And yet the forces of reaction are real. Little People is not a political book. But after eight years of the Obama presidency, a time when we began to take it for granted that an African-American president was in the White House and when tremendous strides were made in areas such as same-sex marriage and transgender equality, it is impossible not to observe that we are now dealing with a very different reality. President Donald Trump has denounced in hateful terms Muslims, immigrants, and anyone who dares to oppose him. He mocked a disabled journalist while a crowd of supporters hooted in delight. In 2018 he even appointed a judge to the D.C. Circuit Court of Appeals who had written several times in support of the humiliating and dangerous practice of dwarf-tossing, arguing that it was a matter of personal choice — never mind that it puts the person tossed at risk of serious injury and holds an entire class of people up to ridicule. For people with disabilities and other differences, this is truly, as Dickens put it, the best of times and the worst of times.
From its inception, this book had two intended audiences: families affected by dwarfism and other disabilities, whom I hoped could learn from our experiences; and a wider readership that might be interested in the history, culture, and science of a rare and little-understood condition.

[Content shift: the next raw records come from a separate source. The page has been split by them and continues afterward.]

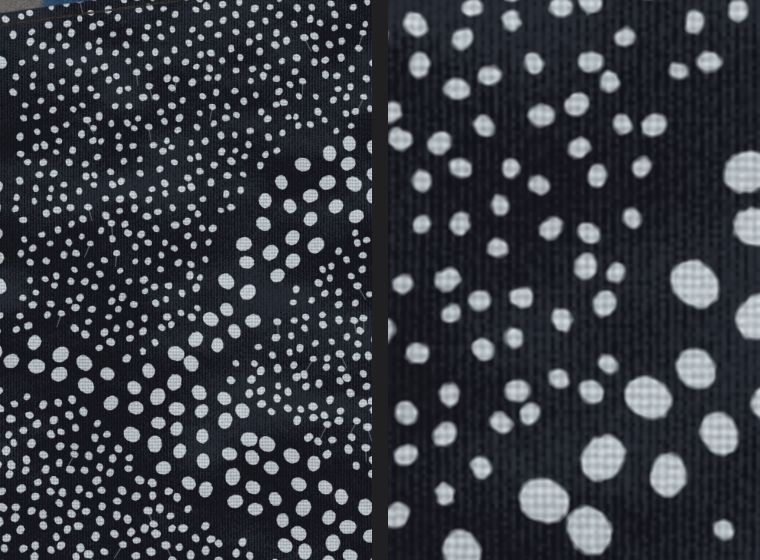
Left, the full canvas; right, a detail of the centre.
This pattern is drawn by a Shadertoy shader. Its source:

```glsl
vec2 hash2(vec2 p) {
    return fract(sin(vec2(dot(p, vec2(127.1, 311.7)), dot(p, vec2(269.5, 183.3)))) * 43758.5453);
}

float noise(vec2 p) {
    vec2 i = floor(p), f = fract(p);
    f = f * f * (3.0 - 2.0 * f);
    return mix(mix(hash2(i).x, hash2(i + vec2(1, 0)).x, f.x),
               mix(hash2(i + vec2(0, 1)).x, hash2(i + vec2(1, 1)).x, f.x), f.y);
}

// Capsule whose radius runs from ra to rb
float limb(vec2 p, vec2 a, vec2 b, float ra, float rb) {
    float h = clamp(dot(p - a, b - a) / dot(b - a, b - a), 0.0, 1.0);
    return length(p - mix(a, b, h)) - mix(ra, rb, h);
}

// Negative inside the winding bands that carry large dots
float largeBand(vec2 p) {
    float d = limb(p, vec2(1.02, 1.03), vec2(0.84, 1.00), 0.12, 0.11);
    d = min(d, limb(p, vec2(0.84, 1.00), vec2(0.72, 0.84), 0.11, 0.105));
    d = min(d, limb(p, vec2(0.72, 0.84), vec2(0.60, 0.60), 0.10, 0.05));
    d = min(d, limb(p, vec2(0.60, 0.60), vec2(0.46, 0.48), 0.05, 0.08));
    d = min(d, limb(p, vec2(0.48, 0.38), vec2(0.73, 0.19), 0.14, 0.14));
    d = min(d, limb(p, vec2(0.73, 0.19), vec2(0.98, 0.05), 0.14, 0.10));
    d = min(d, limb(p, vec2(0.02, 0.54), vec2(0.14, 0.54), 0.05, 0.07));
    d = min(d, limb(p, vec2(0.14, 0.54), vec2(0.40, 0.43), 0.05, 0.06));
    return min(d, limb(p, vec2(-0.01, 1.36), vec2(0.0, 0.70), 0.02, 0.02));
}

// Distance to the nearest dot (x) and to the nearest loose strand (y)
vec2 scatterDots(vec2 p, float spacing, bool large) {
    mat2 turn = large ? mat2(0.92, 0.39, -0.39, 0.92) : mat2(0.96, -0.28, 0.28, 0.96);
    vec2 cell = spacing * vec2(1.0, 0.87), q = turn * p, nearest = vec2(1.0);
    float row = floor(q.y / cell.y);
    for (float j = -1.0; j <= 1.0; j++) {
        float y = row + j, shift = 0.5 * mod(y, 2.0);
        float column = floor(q.x / cell.x - shift);
        for (float i = -1.0; i <= 1.0; i++) {
            vec2 id = vec2(column + i, y) + (large ? 71.0 : 13.0);
            vec2 jitter = (hash2(id) - 0.5) * (large ? 0.42 : 0.56);
            vec2 centre = (vec2(column + i + shift, y) + 0.5 + jitter) * cell * turn;
            float band = largeBand(centre);
            if (large ? band > 0.0 : band < 0.022) continue;

            // Slightly squashed disc
            vec2 rnd = hash2(id + 5.7), v = p - centre;
            float angle = 6.283 * rnd.y;
            float squash = 1.0 + 0.09 * cos(2.0 * (atan(v.y, v.x + 1e-6) - angle));
            float radius = large ? 0.0175 + 0.004 * rnd.x
                : 0.0078 + 0.0026 * rnd.x + 0.0018 * smoothstep(0.9, 0.2, centre.y);
            nearest.x = min(nearest.x, length(v) - radius * squash);
            if (!large && rnd.y > 0.94) {
                vec2 end = vec2(1.4 * rnd.x - 0.7, -1.0) * 0.036;
                nearest.y = min(nearest.y, limb(p, centre, centre + end, 0.001, 0.0004));
            }
        }
    }
    return nearest;
}

void mainImage(out vec4 fragColor, in vec2 fragCoord) {
    vec2 p = fragCoord / iResolution.x;
    float soft = max(0.0027, 1.0 / iResolution.x);

    // Broad creases and the fine ribbed weave
    float crease = noise(p * vec2(4.0, 7.0) + 3.0) * 0.6 + noise(p * vec2(9.0, 17.0)) * 0.4;
    float rib = sin(6.283 * 128.0 * p.x + 3.0 * noise(p * 6.0));
    float weft = sin(6.283 * 112.0 * p.y + 3.0 * noise(p * 7.0 + 9.0));
    float grain = noise(p * 260.0) - 0.5;

    vec3 cloth = mix(vec3(0.088, 0.09, 0.115), vec3(0.145, 0.16, 0.195),
                     smoothstep(0.35, 0.85, crease + 0.1 * rib + 0.25 * grain));
    cloth += 0.012 * rib + 0.03 * grain;
    vec3 print = vec3(0.70, 0.73, 0.75) + 0.1 * (crease - 0.5);
    print += 0.035 * rib + 0.045 * weft + 0.08 * grain;

    // Printed dots with woven edges, and pale strands
    vec2 small = scatterDots(p, 0.0435, false);
    float dots = min(small.x, scatterDots(p, 0.069, true).x);
    dots += 0.0022 * (noise(p * 170.0) - 0.5);
    vec3 col = mix(cloth, vec3(0.40, 0.42, 0.44), 0.6 * smoothstep(soft, 0.0, small.y));
    col = mix(col, print, smoothstep(soft, -soft, dots));

    // Folded hem across the upper left corner
    float hem = p.y - 1.437 - 0.14 * p.x;
    vec3 seam = vec3(0.20, 0.19, 0.16) + 0.1 * grain;
    col = mix(col, seam, 0.8 * smoothstep(0.005, 0.001, abs(hem)));
    vec3 beyond = mix(vec3(0.40, 0.39, 0.38), vec3(0.17, 0.27, 0.40), smoothstep(0.10, 0.13, p.x));
    col = mix(col, beyond + 0.1 * grain, smoothstep(0.030, 0.036, hem));

    fragColor = vec4(col, 1.0);
}
```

My original publisher, Rodale, allowed Little People to go out of print a number of years ago. The second edition, which I made available through print-on-demand technology, was released in 2010. This third edition is virtually unchanged except for this Introduction and Becky’s Foreword. Additional content is available at www.littlepeoplethebook.com, where you can find photographs, reviews of and feature stories about the book, and essays about dwarfism that I have written over the years.
Difference creates community, and by far the most rewarding aspect to having a child with dwarfism has been becoming part of the dwarf community — as interesting and engaging a group of people as I have known. We would not have chosen dwarfism for our daughter. Yet we are grateful for the friendships she has made through Little People of America, the leading organization for people with dwarfism and their families. Little People is not just our story, but theirs as well.
West Medford, Massachusetts